For years, there’s been a persistent concern about the offshoring of manufacturing from the US, with a 35% decrease in domestic manufacturing jobs over the last 40 years.
More recently however, there has been growing sentiment to “reshore” manufacturing, particularly with how apparent the risks and vulnerabilities of offshoring have become during the Covid pandemic – from shortages of personal protective equipment to temporary shutdowns of automotive production lines due to the lack of parts. And there have been challenges like these across the entire economy that touch every industry.
Meyer’s rigging and commercial teams work with dozens of large manufacturers across the Northeast to install their machinery as well as to upgrade or relocate their entire facilities.
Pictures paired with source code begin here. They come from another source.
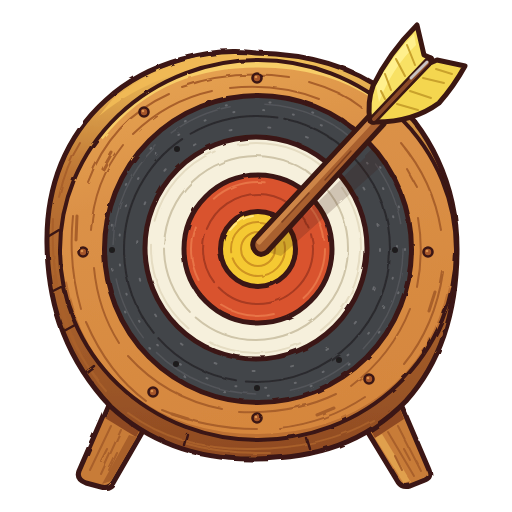
<!DOCTYPE html>
<html lang="en">
<head>
<meta charset="utf-8">
<title>Archery target</title>
<style>
:root {
  --paper: #ffffff;
  --ink: #3b1712;
  --wood: #d98d43;
  --wood-light: #f0b955;
  --wood-dark: #9a5427;
  --grain: #a9602b;
  --charcoal: #424448;
  --charcoal-line: #2b2a2d;
  --cream: #f6f0dc;
  --cream-line: #cfc5a9;
  --red: #d9532f;
  --red-line: #a83a20;
  --gold: #f5c932;
  --gold-line: #cf9420;
  --feather: #f8e164;
  --feather-line: #c9a22c;
  --shaft: #a9602f;
  --shaft-light: #cd8547;
}
html, body { margin: 0; background: var(--paper); }
body { width: 512px; height: 512px; overflow: hidden; }
svg { display: block; }
.outline { stroke: var(--ink); stroke-width: 5; stroke-linejoin: round; stroke-linecap: round; }
.grain { fill: none; stroke: var(--grain); stroke-width: 2; stroke-linecap: round; }
.thin { fill: none; stroke-width: 2; stroke-linecap: round; }
</style>
</head>
<body>
<svg width="512" height="512" viewBox="0 0 512 512" role="img" aria-label="Wooden archery target with an arrow in the bullseye">
  <defs>
    <g id="nail">
      <circle r="4.5" fill="#a4552a" stroke="var(--ink)" stroke-width="2.6"/>
      <circle cx="-1" cy="-1" r="1.3" fill="#dc9350"/>
    </g>
    <linearGradient id="face-wood" x1="0.3" y1="0" x2="0.6" y2="1">
      <stop offset="0" stop-color="#e6a352"/>
      <stop offset="0.3" stop-color="#db9147"/>
      <stop offset="1" stop-color="#d5863d"/>
    </linearGradient>
    <linearGradient id="side-wood" x1="0" y1="0" x2="0" y2="1">
      <stop offset="0" stop-color="#f3c45c"/>
      <stop offset="0.3" stop-color="#bd7434"/>
      <stop offset="1" stop-color="#8f4a22"/>
    </linearGradient>
    <clipPath id="face-clip"><ellipse cx="258" cy="250" rx="198" ry="190"/></clipPath>
    <clipPath id="board-clip"><circle cx="258" cy="249" r="153"/></clipPath>
    <filter id="rough" x="-5%" y="-5%" width="110%" height="110%">
      <feTurbulence type="fractalNoise" baseFrequency="0.06" numOctaves="2" seed="4" result="noise"/>
      <feDisplacementMap in="SourceGraphic" in2="noise" scale="2.5"/>
    </filter>
  </defs>

  <g id="target" filter="url(#rough)">
    <g id="legs">
      <path class="outline" fill="#c87c39" d="M109 402 L79 471 Q76 479 86 483 L101 487 Q109 489 113 483 L147 424 Z"/>
      <path fill="#8f4a22" d="M110 405 L143 424 L136 437 L105 418Z"/>
      <path fill="#a9602b" d="M129 435 L137 437 L111 481 L102 484Z"/>
      <path class="grain" d="M111 426 L90 470 M121 430 L101 474 M107 449 L101 461 M117 453 L109 470"/>
      <path class="outline" fill="#c87c39" d="M364 426 L398 482 Q402 488 410 486 L425 480 Q432 477 429 470 L400 402 Z"/>
      <path fill="#8f4a22" d="M368 425 L399 406 L404 419 L375 438Z"/>
      <path fill="#e0a04d" d="M375 438 L382 434 L411 482 L404 484Z"/>
      <path class="grain" d="M388 432 L414 476 M398 426 L421 471 M395 456 L402 470 M404 449 L410 460"/>
    </g>

    <g id="barrel">
      <path class="outline" fill="url(#side-wood)" d="M256 53 C214 47 150 60 106 100 C66 136 46 186 47 244 C48 310 69 362 110 406 C153 446 204 460 256 459 C316 458 365 443 406 401 C441 362 457 310 457 249 C457 184 429 128 386 92 C349 64 304 54 256 53Z"/>
      <path fill="var(--wood-light)" d="M250 56 C203 51 151 67 112 100 L99 116 C147 77 199 62 266 61Z"/>
      <path class="grain" stroke="#673119" d="M53 219 C50 283 67 347 106 391 M54 276 C59 316 75 352 98 380 M80 143 Q66 165 59 197 M128 413 Q178 450 251 449 Q322 449 373 420 M184 443 Q220 454 270 453"/>
      <path d="M49 236 L59 230 M54 292 L66 286 M64 331 L75 325 M85 373 L94 366 M187 434 L184 445 M306 438 L309 448" stroke="var(--ink)" stroke-width="2.5" stroke-linecap="round"/>
    </g>

    <g id="wood-face">
      <ellipse cx="258" cy="250" rx="198" ry="190" fill="url(#face-wood)"/>
      <g clip-path="url(#face-clip)">
        <path d="M100 137 C145 80 202 64 258 64 C303 64 345 75 378 98" fill="none" stroke="#f7cd68" stroke-width="7"/>
        <path d="M64 282 C80 378 157 437 258 437 C355 437 432 379 451 287" fill="none" stroke="#bd7031" stroke-width="6"/>
      </g>
      <ellipse cx="258" cy="250" rx="198" ry="190" fill="none" stroke="var(--ink)" stroke-width="4"/>
      <g class="grain">
        <path d="M88 182 Q111 120 169 94 M182 87 Q232 69 289 77 M309 82 Q341 91 361 107"/>
        <path d="M73 216 Q68 264 81 309 M86 322 Q108 373 146 401 M162 410 Q207 429 257 429 M279 428 Q326 423 365 397"/>
        <path d="M94 268 Q98 310 119 343 M128 356 Q166 398 222 409 M239 412 Q295 414 336 394 M351 386 Q392 355 410 309 M417 287 Q424 252 418 218"/>
        <path d="M91 230 Q94 182 123 145 M133 134 Q167 101 212 91 M230 88 Q278 83 319 99 M401 143 Q433 181 441 230 M443 272 Q435 326 404 364 M407 169 L417 187"/>
        <path d="M76 240 L77 216 M103 169 L112 153 M435 292 L429 311 M172 414 L188 419 M317 415 L334 408" stroke-width="3"/>
      </g>
    </g>

    <g id="rings">
      <circle class="outline" cx="258" cy="249" r="153.5" fill="var(--charcoal)"/>
      <g class="thin" stroke="var(--charcoal-line)">
        <circle cx="258" cy="249" r="145" stroke="#53555a" stroke-width="1.5" stroke-dasharray="110 20 65 35"/>
        <circle cx="257" cy="249" r="133" stroke-dasharray="220 10 90 7"/>
      </g>
      <g fill="none" stroke="#686a6e" stroke-width="2" stroke-linecap="round" stroke-dasharray="1 29">
        <circle cx="258" cy="249" r="139"/>
        <circle cx="258" cy="249" r="122" stroke-dasharray="2 37"/>
        <circle cx="258" cy="249" r="147" stroke-dasharray="1 43"/>
      </g>
      <circle class="outline" cx="256" cy="248" r="111" fill="var(--cream)" stroke-width="4"/>
      <circle class="thin" cx="256" cy="248" r="92" stroke="var(--cream-line)" stroke-dasharray="210 8 70 5"/>
      <circle class="thin" cx="256" cy="248" r="105" stroke="#e5dcc2" stroke-dasharray="95 24"/>
      <circle class="outline" cx="258" cy="249" r="74" fill="var(--red)"/>
      <circle class="thin" cx="258" cy="249" r="55" stroke="var(--red-line)" stroke-dasharray="130 7 50 6"/>
      <circle class="thin" cx="258" cy="249" r="67" stroke="#e87447" stroke-dasharray="55 34"/>
      <circle class="outline" cx="258" cy="249" r="37.5" fill="var(--gold)" stroke-width="4"/>
      <circle class="thin" cx="258" cy="249" r="27" stroke="var(--gold-line)" stroke-dasharray="75 6"/>
      <circle class="thin" cx="258" cy="249" r="17" stroke="var(--gold-line)"/>
      <path d="M230 230 Q239 218 253 216" class="thin" stroke="#ffe681" stroke-width="4"/>
    </g>

    <g id="arrow-shadow" clip-path="url(#board-clip)">
      <path d="M267 252 L379 142 L389 159 L281 256Z" fill="#3b1712" opacity=".2"/>
    </g>

    <g id="nails">
      <use href="#nail" x="257" y="78"/>
      <use href="#nail" x="144" y="112"/>
      <use href="#nail" x="83" y="252"/>
      <use href="#nail" x="428" y="252"/>
      <use href="#nail" x="153" y="392"/>
      <use href="#nail" x="257" y="418"/>
      <use href="#nail" x="369" y="379"/>
    </g>
    <g id="pin-holes" fill="#1f1b1d">
      <circle cx="177" cy="149" r="3"/>
      <circle cx="112" cy="250" r="3"/>
      <circle cx="395" cy="250" r="3"/>
      <circle cx="176" cy="364" r="3"/>
      <circle cx="257" cy="388" r="3"/>
      <circle cx="338" cy="359" r="3"/>
    </g>
  </g>

  <g id="arrow">
    <path class="outline" fill="var(--shaft)" stroke-width="4" d="M254 240 L371 114 L384 124 L267 252 Q260 257 255 251 Q251 246 254 240Z"/>
    <path d="M259 242 L372 120" stroke="var(--shaft-light)" stroke-width="5" stroke-linecap="round"/>
    <path d="M282 222 L309 193 M325 180 L351 151" stroke="#7e4020" stroke-width="1.6" stroke-linecap="round"/>
    <path class="outline" fill="var(--feather)" d="M370 121 Q367 102 373 86 Q389 53 417 25 L424 55 L431 58 L374 122Z"/>
    <path class="outline" fill="#f4d64f" d="M372 122 L430 63 L437 60 L465 66 Q454 86 439 103 Q412 123 372 122Z"/>
    <path d="M376 86 Q391 57 414 34 L416 45 Q392 68 379 102Z" fill="#fff08c"/>
    <path class="thin" stroke="var(--feather-line)" d="M385 74 L391 90 M396 59 L405 76 M407 45 L415 65 M381 91 L385 99 M410 91 L431 98 M423 78 L444 83 M397 104 L418 110 M436 69 L452 74"/>
    <path d="M373 120 L430 60" stroke="var(--ink)" stroke-width="9" stroke-linecap="round"/>
    <path d="M374 119 L427 63" stroke="#8b4b28" stroke-width="4" stroke-linecap="round"/>
    <path d="M411 78 L427 62" stroke="#c9c2c3" stroke-width="3" stroke-linecap="round"/>
  </g>
</svg>
</body>
</html>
In our work with clients, we hear and see firsthand what these companies are planning and the challenges they face.
We recently sat down with Rob Sebastiao and Eddie Hyrniewicz, two leaders from our rigging group, to hear their observations about the state of manufacturing in the Northeast. Here are some of the highlights from the conversation:
Many are planning for growth
While many of our manufacturer clients see great potential in reshoring key capabilities and are planning for the associated growth that will accompany it, most are also delaying capital investments until conditions become more clear. We hear from many about how challenging it is to forecast more than a few weeks out at this point. Some businesses have thrived during the pandemic (medical manufacturers, in particular) and are moving to new facilities or upgrading older equipment to keep up with demand, but so far, this is the exception.
Hiring is the biggest hurdle to growth
Nearly every manufacturer we serve is struggling to find talented employees to hire, with many saying they simply can’t find trained employees to man their machines. In fact, a recent CBIA survey found that nearly 90% of manufacturers in Connecticut are struggling with hiring and retaining employees. While this is a current concern, when demand begins to strengthen, this lack of trained employees is envisioned to be the biggest hurdle to future growth.
To address these big challenges to growth, Meyer is helping clients in a number of ways. First, to address the skilled labor shortage, we’ve helped a few educational clients build out manufacturing training facilities. For example, our rigging team recently built two CNC facilities for Western Connecticut State University where they will train the next-generation of skilled machinists. For others, we’re helping update facilities to manage current demand and prepare for what’s coming. Recently, our rigging team designed and implemented a customized solution to integrate new heat exchangers into the crowded ceiling of a high-tech facility. Our solution required a combination of creative problem-solving and an old-school manual installation, but the approach we pursued allowed this facility to upgrade its infrastructure without disrupting workflow or productivity.
Preparing for What’s Next
The wave of manufacturing reshoring seems to be building and preparing your facilities and equipment for this next chapter will be a key factor of success. If you are looking to plan for growth or need to update your manufacturing facility in the coming months, we’re here to help.